Today – a bit of historical perspective as the Missoula City Council considers increasing fines for failing to shovel snowy sidewalks.
“The slippery condition of the majority of the sidewalks is a disgrace to the city of Missoula,” proclaimed the local newspaper.
The problem, said one city alderman, is that “the people (are) too damn lazy to clean their sidewalks.”
It was January 1896.
The city ordinance requiring sidewalks to be shoveled appeared to be no more than a “dead letter on the pages of the official record of the city.”
Missoula and other Montana cities had tried other options over the years. In 1884, the sheriff in Bozeman put prisoners to work clearing the snow off downtown sidewalks.
A Butte newspaper, the Semi-Weekly Miner, reading about what Bozeman was doing, urged its sheriff to “give our officers a valuable lesson in prison economy.”
In Missoula, city Judge John Evans regularly assigned those who’d been tossed in the drunk tank to work off their fines by doing sidewalk cleanup along the main streets.
Moving into the 20thcentury, the Missoula City Council tried once again.
This time (1910), their mandate that all sidewalks be properly shoveled would be strictly enforced – under threat of arrest!
The Missoulian newspaper applauded the action, noting it would not only make the community safer, but would cut down on cursing.
“There is nothing so conducive to profanity and backsliding as to slip and slither along a block of glare ice.
“Many a man started out from home in the morning, his religious principles with him, at peace with the world and everybody in it, only to lose his footing, wave his arms in a wild search for balance and then fall hard enough to dissipate all ideas of right and wrong and the use of hard words.
“A man who would not swear under such circumstances will be in heaven three weeks before the devil knows he’s dead.”
Arthur Stone, a longtime newspaperman who would later become the dean of the university’s journalism school, chastised the city in his weekly newspaper column, “Caught on the Run about Town,” for not following its own law.
There was, he said, a “particularly bad piece of sidewalk along the city’s property on Cedar (now Broadway) and Woody street.
“The city’s neighbors cleared their walks as they should, but the city’s own walks were calculated to make a man lose all his civic pride and all his fondness for his home town.”
Stone said the city “might set a good example in the matter of shoveling snow and not the very poor example which it offered yesterday.
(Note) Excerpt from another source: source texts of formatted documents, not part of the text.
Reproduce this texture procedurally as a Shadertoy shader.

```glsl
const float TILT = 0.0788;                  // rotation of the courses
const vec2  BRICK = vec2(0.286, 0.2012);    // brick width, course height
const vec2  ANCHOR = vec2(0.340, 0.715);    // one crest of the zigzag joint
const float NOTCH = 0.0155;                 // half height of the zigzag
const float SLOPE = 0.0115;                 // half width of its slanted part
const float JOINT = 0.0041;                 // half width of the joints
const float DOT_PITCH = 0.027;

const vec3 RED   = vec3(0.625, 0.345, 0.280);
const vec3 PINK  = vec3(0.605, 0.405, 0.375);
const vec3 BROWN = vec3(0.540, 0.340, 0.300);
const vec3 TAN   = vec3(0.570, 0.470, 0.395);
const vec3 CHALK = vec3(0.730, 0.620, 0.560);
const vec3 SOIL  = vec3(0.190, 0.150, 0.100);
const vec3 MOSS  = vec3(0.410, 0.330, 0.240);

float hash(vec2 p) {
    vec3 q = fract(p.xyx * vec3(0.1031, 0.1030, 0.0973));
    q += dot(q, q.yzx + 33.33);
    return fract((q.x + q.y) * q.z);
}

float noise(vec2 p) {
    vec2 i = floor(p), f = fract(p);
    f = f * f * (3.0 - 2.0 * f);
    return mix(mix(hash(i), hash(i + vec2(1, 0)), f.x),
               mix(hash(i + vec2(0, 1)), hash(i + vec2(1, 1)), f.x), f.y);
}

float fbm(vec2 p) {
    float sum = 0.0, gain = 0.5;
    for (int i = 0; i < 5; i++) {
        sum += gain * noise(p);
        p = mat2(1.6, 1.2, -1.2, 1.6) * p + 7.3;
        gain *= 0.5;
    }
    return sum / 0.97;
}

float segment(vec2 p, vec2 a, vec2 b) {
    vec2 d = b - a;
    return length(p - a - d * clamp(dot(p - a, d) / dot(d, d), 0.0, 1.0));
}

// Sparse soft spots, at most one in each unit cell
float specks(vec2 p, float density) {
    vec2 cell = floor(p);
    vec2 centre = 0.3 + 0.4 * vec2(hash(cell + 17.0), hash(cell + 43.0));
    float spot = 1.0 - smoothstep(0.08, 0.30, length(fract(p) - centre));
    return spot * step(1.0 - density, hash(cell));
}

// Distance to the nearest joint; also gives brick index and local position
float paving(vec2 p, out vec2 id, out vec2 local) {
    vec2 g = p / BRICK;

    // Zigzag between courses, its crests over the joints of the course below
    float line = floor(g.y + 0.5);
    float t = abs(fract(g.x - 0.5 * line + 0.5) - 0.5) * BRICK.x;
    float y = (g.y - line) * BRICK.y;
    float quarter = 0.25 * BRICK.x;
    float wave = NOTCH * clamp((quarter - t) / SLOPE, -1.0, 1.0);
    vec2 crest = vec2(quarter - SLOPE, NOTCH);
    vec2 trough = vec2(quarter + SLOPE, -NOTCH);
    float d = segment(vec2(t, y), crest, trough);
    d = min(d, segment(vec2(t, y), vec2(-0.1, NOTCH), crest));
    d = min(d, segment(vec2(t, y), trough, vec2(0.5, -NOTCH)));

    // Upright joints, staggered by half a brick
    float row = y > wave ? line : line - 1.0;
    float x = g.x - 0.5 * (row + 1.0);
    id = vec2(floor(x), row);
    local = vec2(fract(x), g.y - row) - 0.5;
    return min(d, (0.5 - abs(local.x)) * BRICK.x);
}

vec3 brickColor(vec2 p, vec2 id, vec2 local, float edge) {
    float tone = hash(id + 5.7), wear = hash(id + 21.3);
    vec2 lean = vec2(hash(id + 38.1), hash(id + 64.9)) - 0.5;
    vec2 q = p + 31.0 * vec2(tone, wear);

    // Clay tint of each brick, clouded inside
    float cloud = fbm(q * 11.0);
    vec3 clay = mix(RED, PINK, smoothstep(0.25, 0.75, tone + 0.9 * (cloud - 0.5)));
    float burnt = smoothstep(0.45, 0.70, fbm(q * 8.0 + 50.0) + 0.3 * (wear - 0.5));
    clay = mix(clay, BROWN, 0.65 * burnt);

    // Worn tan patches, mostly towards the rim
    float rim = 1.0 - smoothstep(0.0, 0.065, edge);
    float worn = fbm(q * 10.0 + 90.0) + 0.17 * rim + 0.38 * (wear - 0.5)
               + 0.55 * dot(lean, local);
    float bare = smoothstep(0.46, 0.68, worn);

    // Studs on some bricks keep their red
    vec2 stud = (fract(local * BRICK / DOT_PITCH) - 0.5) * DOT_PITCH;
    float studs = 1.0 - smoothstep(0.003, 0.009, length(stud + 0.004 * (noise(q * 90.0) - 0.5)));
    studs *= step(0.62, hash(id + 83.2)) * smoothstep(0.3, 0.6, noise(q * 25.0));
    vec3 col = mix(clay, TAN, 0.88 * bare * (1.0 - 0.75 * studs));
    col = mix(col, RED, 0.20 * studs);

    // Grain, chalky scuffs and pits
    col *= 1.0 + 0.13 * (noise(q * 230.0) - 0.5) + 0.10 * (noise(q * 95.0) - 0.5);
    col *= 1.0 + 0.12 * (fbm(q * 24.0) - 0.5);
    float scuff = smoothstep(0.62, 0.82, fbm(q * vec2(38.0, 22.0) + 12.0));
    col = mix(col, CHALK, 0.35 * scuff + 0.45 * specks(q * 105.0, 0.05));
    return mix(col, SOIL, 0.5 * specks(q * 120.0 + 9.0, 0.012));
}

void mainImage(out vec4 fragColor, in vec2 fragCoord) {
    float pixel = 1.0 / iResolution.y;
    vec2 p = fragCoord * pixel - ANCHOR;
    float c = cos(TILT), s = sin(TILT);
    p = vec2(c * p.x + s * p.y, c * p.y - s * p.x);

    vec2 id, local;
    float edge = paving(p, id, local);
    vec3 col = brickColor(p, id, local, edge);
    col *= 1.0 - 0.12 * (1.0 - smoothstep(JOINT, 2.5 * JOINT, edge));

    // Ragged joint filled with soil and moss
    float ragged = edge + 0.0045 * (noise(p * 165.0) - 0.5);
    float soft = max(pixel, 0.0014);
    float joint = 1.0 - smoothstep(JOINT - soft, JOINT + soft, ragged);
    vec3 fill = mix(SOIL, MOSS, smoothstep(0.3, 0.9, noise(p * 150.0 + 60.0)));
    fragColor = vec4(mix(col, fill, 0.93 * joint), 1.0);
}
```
There was a chance to make a record, but it was not made.”
Today, more than 100 years on, Missoula is still grappling with the issue.
The City Council is contemplating higher fines for scofflaws this winter. Clear your sidewalks by 9 a.m. after a snowstorm, they say, or face a potential bill of a few hundred dollars if the city is forced to contract the job done.
Council members are scheduled to vote Monday on whether to set a Dec. 17 public hearing and final vote on the fines. Maybe – this time – the effort will work.
But then again, as that city alderman said back in 1896, people might still be “too damn lazy to clean their sidewalks.”
Jim Harmon is a longtime Missoula news broadcaster, now retired, who writes a weekly history column for Missoula Current. You can contact Jim at firstname.lastname@example.org.